**EXERCISE PROMPT:** Find how many lines below mention "keys". Nothing but the number is needed.
-- THE DATA follows --
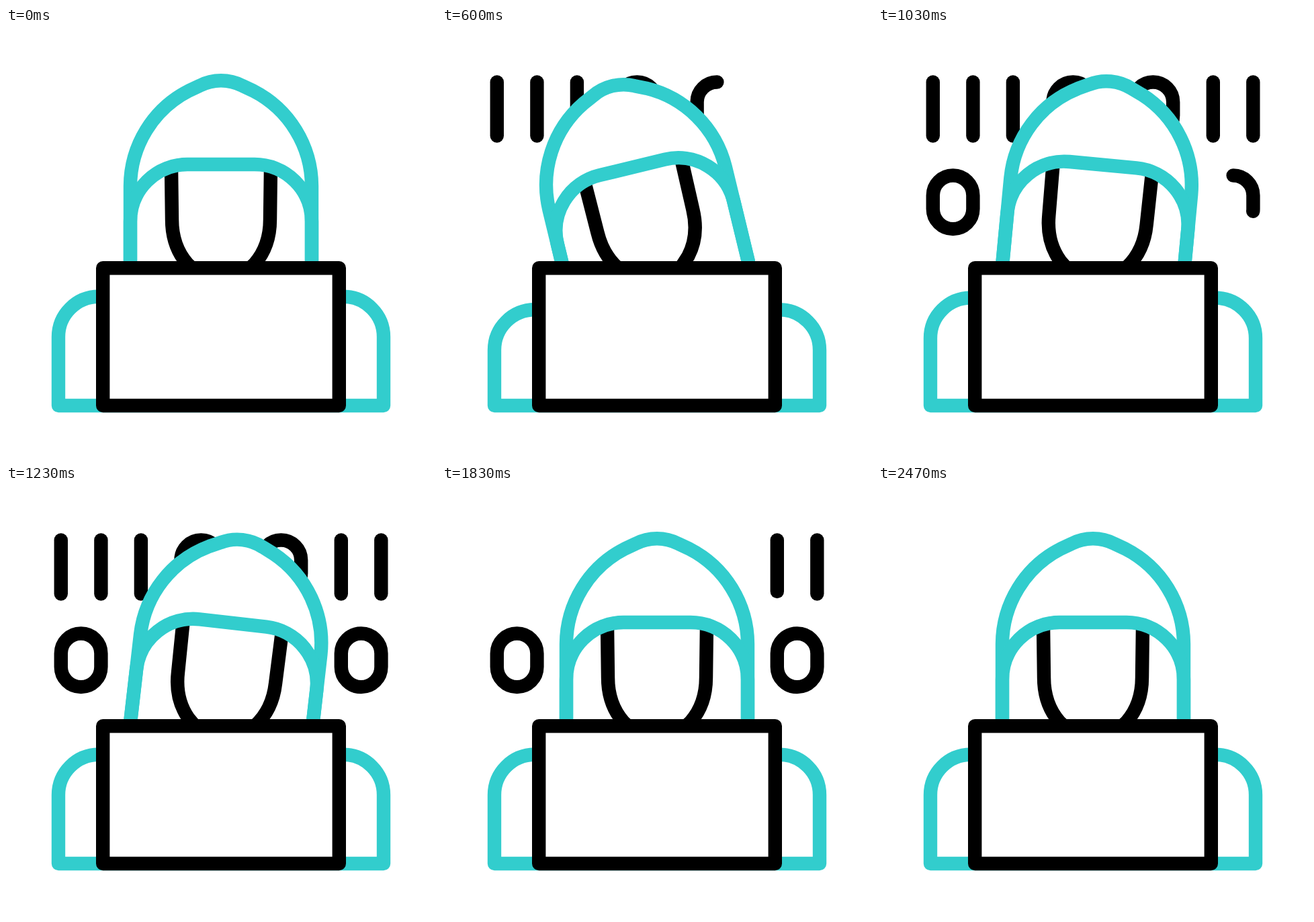
Recreate the animation shown at these times as an HTML page. Size 640 px wide and 640 px high, loop 2.5 s.

```html
<!DOCTYPE html>
<html lang="en">
<head>
<meta charset="utf-8">
<style>
  html, body { margin: 0; height: 100%; overflow: hidden; background: #fff; }
  svg { display: block; width: 100vw; height: 100vh; }
  path { fill: none; stroke: #000; stroke-width: 20.4; stroke-linecap: round; stroke-linejoin: round; }
  .teal { stroke: #32cdcd; }
  .solid { fill: #fff; }
</style>
</head>
<body>
<svg viewBox="0 0 640 640">
  <g id="digits"></g>
  <path id="body" class="teal solid"/>
  <g id="head">
    <path class="solid" style="stroke:none" d="M185 380V235A160 160 0 0 1 272 93.500L288 86A70 70 0 0 1 352 86L368 93.500A160 160 0 0 1 455 235V380Z"/>
    <path d="M246 208L247 285C247 312 256 335 270 351L290 370M394 208L393 285C393 312 384 335 370 351L350 370"/>
    <path class="teal" d="M185 380V235A160 160 0 0 1 272 93.500L288 86A70 70 0 0 1 352 86L368 93.500A160 160 0 0 1 455 235V380"/>
    <path class="teal" d="M185 380V288A85 85 0 0 1 270 203H370A85 85 0 0 1 455 288V380"/>
  </g>
  <path class="solid" d="M144.200 357.200H495.800V562H144.200Z"/>
</svg>
<script>
const FRAMES = 75;
const byId = id => document.getElementById(id);
const clamp = v => Math.min(1, Math.max(0, v));
const smooth = v => v * v * (3 - 2 * v);

// Eased value through [frame, value] keys
function tween(keys, f) {
  let value = keys[0][1];
  for (let i = 1; i < keys.length; i++) {
    const [f0, v0] = keys[i - 1], [f1, v1] = keys[i];
    if (f >= f0) value = v0 + (v1 - v0) * smooth(clamp((f - f0) / (f1 - f0)));
  }
  return value;
}

const one = (x, y) => `M${x} ${y}v80`;
// dir -1 starts to the left of the top, 1 to the right
const zero = (x, y, dir = -1) => {
  const arc = (dx, dy) => `a29.800 29.800 0 0 ${dir > 0 ? 1 : 0} ${dx * dir} ${dy}`;
  return `M${x} ${y}` + arc(29.8, 29.8) + 'v20' + arc(-29.8, 29.8) +
    arc(-29.8, -29.8) + 'v-20' + arc(29.8, -29.8);
};

const digits = [
  one(81.8, 80.5), one(141.4, 80.5), one(200.9, 80.5),
  zero(290.3, 80.5), zero(409.4, 80.5),
  one(498.8, 80.5), one(558.3, 80.5),
  zero(111.6, 219.5), zero(528.6, 219.5, 1)
].map(d => {
  const path = document.createElementNS('http://www.w3.org/2000/svg', 'path');
  path.setAttribute('d', d);
  path.setAttribute('pathLength', 1);
  return byId('digits').appendChild(path);
});

const tilt = [[0, 0], [20, -14], [34, 8], [45, 0]];
const slump = [[1, 0], [11.5, 24], [35, 0]];

function draw(f) {
  digits.forEach((path, i) => {
    const typed = clamp((f - 3.33) / 3.33 - i);
    const erased = clamp((f - 40.88) / 2.8 - i);
    const shown = typed - erased;
    path.style.display = shown > 0.001 ? '' : 'none';
    path.setAttribute('stroke-dasharray', shown < 1 ? `${shown} 2` : 'none');
  });
  byId('head').setAttribute('transform', `rotate(${tween(tilt, f)} 320 360)`);
  const top = 399.8 + tween(slump, f);
  byId('body').setAttribute('d',
    `M138 ${top}A60 60 0 0 0 78 ${top + 60}V562H562V${top + 60}A60 60 0 0 0 502 ${top}Z`);
}

const start = performance.now();
function tick() {
  const ms = (performance.now() - start) % 2500;
  draw(Math.floor(ms * 0.03 + 0.2) % FRAMES);
  requestAnimationFrame(tick);
}
tick();
</script>
</body>
</html>
```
-- THE DATA concluded --
**YOUR RESPONSE:** 5